Askville is an attempt to extend one of Amazon's strongest features -- its ability to leverage customers into trusted reviewers. Millions of Amazon users have entered reviews on the e-tailer's main site and Amazon already has a system that lets readers of those reviews rank them based on usefulness, said Forrester Research analyst Carrie Johnson.
Nov 29, 2007 2:40 PM PT
Amazon.com on Thursday launched a site that invites visitors to ask questions and receive answers from fellow users, who will be lured with Amazon currency to share their expertise and opinions.
Amazon is aiming to use Askville.com to leverage its own expertise in sharing consumer opinions -- user reviews are one of the most popular and highly regarded features of its e-tail site -- and to drive both traffic and sales at the same time.
The e-commerce giant is offering Askville users who answer questions the ability to acquire Quest Gold, virtual currency that for a time can be redeemed for US$100 and $50 Amazon gift cards.
The initiative follows a long line of sites offered by search engines such as Google and others to offer a more human touch to Web-based information gathering.
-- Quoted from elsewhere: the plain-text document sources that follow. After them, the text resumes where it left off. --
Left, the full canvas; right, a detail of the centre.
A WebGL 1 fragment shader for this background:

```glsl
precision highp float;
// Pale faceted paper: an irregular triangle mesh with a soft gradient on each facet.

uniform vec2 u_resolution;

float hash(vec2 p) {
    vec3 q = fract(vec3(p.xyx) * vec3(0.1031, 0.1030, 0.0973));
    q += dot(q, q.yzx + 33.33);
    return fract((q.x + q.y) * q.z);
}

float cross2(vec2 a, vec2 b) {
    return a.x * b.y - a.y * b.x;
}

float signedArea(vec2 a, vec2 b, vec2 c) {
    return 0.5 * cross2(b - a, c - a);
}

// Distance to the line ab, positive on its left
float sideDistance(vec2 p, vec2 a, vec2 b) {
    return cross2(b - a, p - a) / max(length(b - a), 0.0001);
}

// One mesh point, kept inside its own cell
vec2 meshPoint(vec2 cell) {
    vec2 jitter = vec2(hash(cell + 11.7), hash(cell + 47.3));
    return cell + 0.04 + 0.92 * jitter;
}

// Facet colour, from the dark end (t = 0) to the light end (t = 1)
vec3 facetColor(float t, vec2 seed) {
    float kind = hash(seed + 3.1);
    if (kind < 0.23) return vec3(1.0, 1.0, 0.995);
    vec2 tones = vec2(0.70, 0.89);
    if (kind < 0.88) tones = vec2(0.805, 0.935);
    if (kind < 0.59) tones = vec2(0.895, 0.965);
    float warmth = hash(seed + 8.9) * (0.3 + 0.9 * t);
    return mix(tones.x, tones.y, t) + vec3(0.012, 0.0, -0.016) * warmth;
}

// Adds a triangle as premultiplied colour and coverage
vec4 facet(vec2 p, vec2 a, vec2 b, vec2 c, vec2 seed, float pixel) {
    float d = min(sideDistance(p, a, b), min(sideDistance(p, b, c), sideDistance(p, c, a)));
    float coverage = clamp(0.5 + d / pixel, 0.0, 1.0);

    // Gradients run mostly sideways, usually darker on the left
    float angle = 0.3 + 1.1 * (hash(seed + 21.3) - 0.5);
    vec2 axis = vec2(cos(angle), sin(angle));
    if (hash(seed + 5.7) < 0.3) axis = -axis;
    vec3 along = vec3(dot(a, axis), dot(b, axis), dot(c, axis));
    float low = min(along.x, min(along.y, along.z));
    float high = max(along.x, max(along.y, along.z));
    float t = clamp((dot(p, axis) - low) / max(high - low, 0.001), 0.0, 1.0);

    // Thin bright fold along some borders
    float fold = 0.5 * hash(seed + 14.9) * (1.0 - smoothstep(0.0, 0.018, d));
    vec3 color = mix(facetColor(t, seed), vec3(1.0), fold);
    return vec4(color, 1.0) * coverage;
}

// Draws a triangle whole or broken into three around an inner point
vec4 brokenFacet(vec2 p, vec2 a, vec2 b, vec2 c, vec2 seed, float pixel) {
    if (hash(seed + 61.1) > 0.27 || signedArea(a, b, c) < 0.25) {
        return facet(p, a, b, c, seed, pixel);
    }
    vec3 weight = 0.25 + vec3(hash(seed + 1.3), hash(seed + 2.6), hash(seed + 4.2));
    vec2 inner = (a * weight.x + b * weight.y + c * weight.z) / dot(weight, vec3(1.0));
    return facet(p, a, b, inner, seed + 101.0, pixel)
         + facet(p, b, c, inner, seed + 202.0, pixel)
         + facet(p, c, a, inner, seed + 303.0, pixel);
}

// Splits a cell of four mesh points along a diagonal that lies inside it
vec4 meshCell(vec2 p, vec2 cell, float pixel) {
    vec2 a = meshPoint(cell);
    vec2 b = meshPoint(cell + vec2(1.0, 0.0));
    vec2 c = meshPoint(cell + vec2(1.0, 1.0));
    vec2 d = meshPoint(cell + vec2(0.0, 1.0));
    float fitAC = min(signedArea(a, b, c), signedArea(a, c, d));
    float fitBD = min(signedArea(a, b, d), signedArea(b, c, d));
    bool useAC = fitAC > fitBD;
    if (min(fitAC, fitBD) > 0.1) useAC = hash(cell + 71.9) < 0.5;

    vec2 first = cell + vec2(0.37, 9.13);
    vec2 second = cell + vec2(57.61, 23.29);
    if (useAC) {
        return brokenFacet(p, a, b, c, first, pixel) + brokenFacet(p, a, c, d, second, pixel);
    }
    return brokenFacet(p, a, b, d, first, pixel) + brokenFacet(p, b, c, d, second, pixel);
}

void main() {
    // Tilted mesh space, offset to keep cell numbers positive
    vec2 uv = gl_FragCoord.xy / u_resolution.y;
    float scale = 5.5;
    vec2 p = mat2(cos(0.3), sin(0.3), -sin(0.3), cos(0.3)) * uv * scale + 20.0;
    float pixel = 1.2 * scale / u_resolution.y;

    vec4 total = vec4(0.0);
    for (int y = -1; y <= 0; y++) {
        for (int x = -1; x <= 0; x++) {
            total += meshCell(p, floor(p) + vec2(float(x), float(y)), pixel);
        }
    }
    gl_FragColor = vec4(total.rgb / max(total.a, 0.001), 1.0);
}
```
Askville is also based on the idea that simply searching online is not always the best way to find the answers to some questions.
"Finding information or getting good advice is hard enough when you are searching the Internet by yourself," said Joseph Park, director of Askville.com.
Using real people, who can either point users to the answers or share personal experiences, "makes the discoverability of information much more efficient" as well as "a lot more fun," Park added.
Askville has been open to invited customers since last December, when the beta version launched; it is now open to all Amazon customers. Non-customers can gain access to the site by using their mobile phones to authenticate themselves.
To help drive users to the site, Amazon is offering both those who ask and those who answer questions the ability to earn Quest Gold. Gold points are awarded based on the expertise a user displays in a topic and other factors.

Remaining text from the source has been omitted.